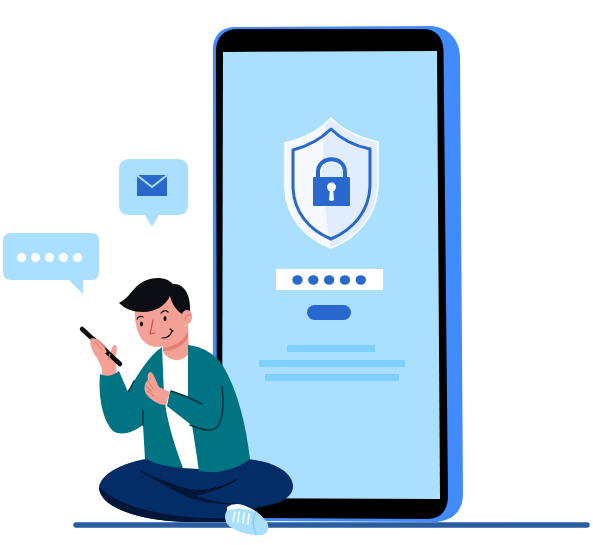
<!DOCTYPE html>
<html lang="en">
<head>
<meta charset="utf-8">
<title>Secure phone login</title>
<style>
:root {
  --paper: #ffffff;
  --blue: #418bff;
  --royal: #2969cd;
  --sky: #aadfff;
  --sky-line: #80d0ff;
  --ground: #2a5ca0;
  --black: #000000;
  --ink: #0b0d12;
  --skin: #f3a096;
  --skin-shade: #e37f73;
  --teal: #017483;
  --teal-dark: #04303b;
  --navy: #042c66;
  --navy-dark: #021638;
  --shield-light: #f5f8ff;
  --shield-shade: #e1edff;
}
html, body { margin: 0; background: var(--paper); overflow: hidden; }
svg { display: block; width: 593px; height: 545px; }
.paper { fill: var(--paper); }
.blue { fill: var(--blue); }
.royal { fill: var(--royal); }
.sky { fill: var(--sky); }
.sky-line { fill: var(--sky-line); }
.black { fill: var(--black); }
.ink { fill: var(--ink); }
.skin { fill: var(--skin); }
.skin-shade { fill: var(--skin-shade); }
.teal { fill: var(--teal); }
.navy { fill: var(--navy); }
.navy-dark { fill: var(--navy-dark); }
.shield-light { fill: var(--shield-light); }
.shield-shade { fill: var(--shield-shade); }
.stroke { fill: none; stroke-linecap: round; stroke-linejoin: round; }
.ground { stroke: var(--ground); stroke-width: 5.5; }
.face-line { stroke: var(--ink); stroke-width: 1.2; }
.skin-line { stroke: var(--skin-shade); stroke-width: 1.1; }
.fold-teal { stroke: var(--teal-dark); stroke-width: 1.4; }
.fold-navy { stroke: var(--navy-dark); stroke-width: 1.6; }
.lace { stroke: var(--paper); stroke-width: 1.6; }
</style>
</head>
<body>
<svg viewBox="0 0 593 545" role="img" aria-label="A man sits cross-legged with a phone beside a giant phone showing a shield and a password field">
  <defs>
    <g id="password-dots">
      <circle cx="0" cy="0" r="4.6"/>
      <circle cx="14" cy="0" r="4.6"/>
      <circle cx="28" cy="0" r="4.6"/>
      <circle cx="42" cy="0" r="4.6"/>
      <circle cx="56" cy="0" r="4.6"/>
    </g>
    <path id="shield-shape" d="M331 118 C320 130 303 139 285 143 L285 188 C286 218 306 239 331 248 C357 238 377 216 378 186 L378 142 C360 138 343 130 331 118 Z"/>
    <clipPath id="shield-right">
      <path d="M326 115 H382 V250 H331 L321 180 Z"/>
    </clipPath>
  </defs>

  <g id="giant-phone">
    <path class="blue" d="M235 27 L432 26 C449 28 459 39 460 56 L463 494 C463 510 454 520 437 522 L236 521 C222 520 213 511 213 498 L213 50 C213 36 221 27 235 27 Z"/>
    <path class="black" d="M238 29 H423 C436 29 443 37 443.500 50 L448 496 C448 511 440 519 427 519 L238 518 C224 517 217 509 217 496 L216 51 C216 37 224 29 238 29 Z"/>
    <path class="sky" d="M223 52 L437 51 L440 499 L222 498 Z"/>
  </g>

  <g id="security-shield">
    <use href="#shield-shape" class="shield-light"/>
    <use href="#shield-shape" class="shield-shade" clip-path="url(#shield-right)"/>
    <use href="#shield-shape" class="stroke" stroke="#ffffff" stroke-width="1.500"/>
    <path class="stroke" stroke="#2969cd" stroke-width="3" d="M331 129 C321 139 308 146 293 150 L293 188 C294 212 309 230 331 239 C354 229 369 211 370 186 L370 149 C355 146 341 139 331 129 Z"/>
    <path class="stroke" stroke="#2969cd" stroke-width="4" d="M318 178 V172 C318 155 345 155 345 172 V178"/>
    <rect class="royal" x="313" y="177" width="37" height="29" rx="1"/>
    <circle class="shield-light" cx="331.500" cy="187" r="4.500"/>
    <path class="shield-light" d="M330 188 H333 L334 200 Q331.500 202 329 200 Z"/>
  </g>

  <g id="login-form">
    <rect class="paper" x="276" y="269" width="107" height="21"/>
    <use href="#password-dots" class="royal" transform="translate(297.500 280) scale(1.130 1.040)"/>
    <rect class="royal" x="307" y="305" width="44" height="15" rx="7.500"/>
    <rect class="sky-line" x="287" y="345" width="88" height="7"/>
    <rect class="sky-line" x="259" y="360" width="146" height="7"/>
    <rect class="sky-line" x="265" y="374" width="134" height="7"/>
  </g>

  <g id="mail-bubble">
    <path class="sky" d="M129 159 H178 Q188 159 188 169 V205 Q188 215 178 215 H159 L152 227 L145 215 H129 Q119 215 119 205 V169 Q119 159 129 159 Z"/>
    <rect class="royal" x="137" y="175" width="30" height="21"/>
    <path class="stroke" stroke="#aadfff" stroke-width="2.200" d="M138 176 L152 187 L166 176"/>
  </g>

  <g id="password-bubble">
    <path class="sky" d="M11 233 H91 Q99 233 99 241 V272 Q99 280 91 280 H83 V294 L69 280 H11 Q3 280 3 272 V241 Q3 233 11 233 Z"/>
    <use href="#password-dots" class="paper" transform="translate(21.500 257.500)"/>
  </g>

  <line id="ground-line" class="stroke ground" x1="76" y1="525" x2="587" y2="525"/>

  <g id="seated-man">
    <g id="legs">
      <path class="navy" d="M146 459 C122 463 100 474 99 488 C100 508 141 521 187 522 H226 C236 514 253 508 266 506 C284 503 294 495 293 485 C291 470 270 461 247 459 Z"/>
      <path class="navy-dark" d="M99 487 C100 508 141 521 187 522 H226 L230 518 C180 520 122 510 99 487 Z"/>
      <path class="navy-dark" d="M154 476 C170 484 186 490 204 490 C216 488 226 485 237 480 C225 488 211 492 196 496 C212 501 224 503 237 504 C216 505 196 501 183 495 C172 490 162 484 154 476 Z"/>
      <path class="stroke fold-navy" d="M141 471 C158 481 174 490 190 494 M186 492 C206 492 222 488 236 480"/>
    </g>
    <g id="shoe">
      <path class="sky" d="M225 517 C225 509 232 504 240 505 C250 506 259 512 266 521 C270 526 269 533 262 535 C250 536 237 532 229 526 Q225 522 225 517 Z"/>
      <path class="paper" d="M227 507 Q234 502 243 505 L257 512 Q240 506 227 511 Z"/>
      <path class="stroke lace" d="M235 512 L233 521 M239 512 L238 522 M244 513 L243 523 M249 514 L248 524"/>
      <path class="stroke" stroke="#80d0ff" stroke-width="1.500" d="M256 512 C252 519 253 527 256 534"/>
    </g>

    <g id="shirt">
      <path class="paper" d="M163 352 L190 349 L199 469 L182 468 L166 428 Z"/>
    </g>
    <g id="neck">
      <path class="skin" d="M163 338 L188 324 L189 353 C184 362 170 363 163 352 Z"/>
      <path class="skin-shade" d="M163 348 C174 347 183 341 188 332 L188 338 C182 347 173 351 163 351 Z"/>
    </g>

    <g id="raised-hand">
      <path class="skin" d="M102 376 C103 368 100 364 97 358 C92 351 89 344 91 339 C95 337 102 341 106 347 L110 354 C112 348 113 344 116 345 C118 350 116 355 114 359 C118 366 117 372 114 377 Z"/>
      <path class="stroke" stroke="#0b0d12" stroke-width="4.500" d="M82 329 L120 364"/>
      <path class="skin" d="M90 339 C94 337 98 340 103 345 L107 352 L103 355 Q94 349 90 339 Z"/>
      <path class="stroke skin-line" d="M95 342 L102 350 M98 340 L105 348 M110 354 L108 360"/>
    </g>

    <g id="jacket">
      <path class="teal" d="M162 347 C148 357 137 375 128 392 L119 371 C113 376 106 377 100 374 C98 397 103 421 113 431 C123 437 135 431 143 425 L145 459 Q163 467 183 468 C173 441 166 418 164 394 Z"/>
      <path class="teal" d="M188 345 C204 347 216 355 223 366 C238 391 246 425 250 459 C234 471 216 474 199 471 C196 449 191 420 188 398 Z"/>
      <path class="teal" d="M167 406 L170 391 C182 394 194 398 206 402 C208 392 210 382 214 374 L224 388 C226 403 224 421 217 428 C211 433 199 429 190 424 Z"/>
      <path class="stroke fold-teal" d="M171 391 C181 394 192 399 202 404 M222 386 C224 403 223 420 217 427 C211 433 200 429 190 425 M128 392 Q132 386 134 381 M143 425 V410"/>
    </g>

    <g id="pointing-hand">
      <path class="skin" d="M170 392 L166 405 C158 405 151 400 146 394 C143 388 145 382 148 380 C147 375 148 372 151 372 C154 374 156 381 159 387 Z"/>
      <path class="stroke skin-line" d="M148 381 L153 389 M146 386 L152 392 M147 391 L154 396"/>
    </g>

    <g id="head">
      <path class="skin" d="M135 307 C134 324 138 341 151 346 C165 350 180 341 185 325 C191 325 194 317 191 312 C189 309 186 309 184 311 L177 295 Z"/>
      <path class="stroke skin-line" d="M190 315 Q186 314 185 320"/>
      <path class="ink" d="M119 303 C127 299 131 292 136 287 C147 276 165 275 173 284 C184 283 191 295 190 311 C186 309 184 310 182 314 C176 310 172 304 170 296 C166 305 156 312 143 312 C133 312 125 309 119 303 Z"/>
      <path class="stroke face-line" d="M137 319 Q139 315 143 317 M161 313 Q165 309 168 312"/>
      <ellipse class="ink" cx="141.500" cy="324" rx="1.500" ry="2.600"/>
      <ellipse class="ink" cx="165" cy="318.500" rx="1.500" ry="2.600"/>
      <path class="stroke face-line" d="M162 338 Q170 338 172 331 M170 329 L173 331"/>
      <path class="stroke" stroke="#c8574d" stroke-width="1.200" d="M153 320 L150 334 L155 333"/>
    </g>
  </g>
</svg>
</body>
</html>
----
In the listing above, find every line with the word "html" and copy it out.

**ANSWER BOX**
<!DOCTYPE html>
<html lang="en">
html, body { margin: 0; background: var(--paper); overflow: hidden; }
</html>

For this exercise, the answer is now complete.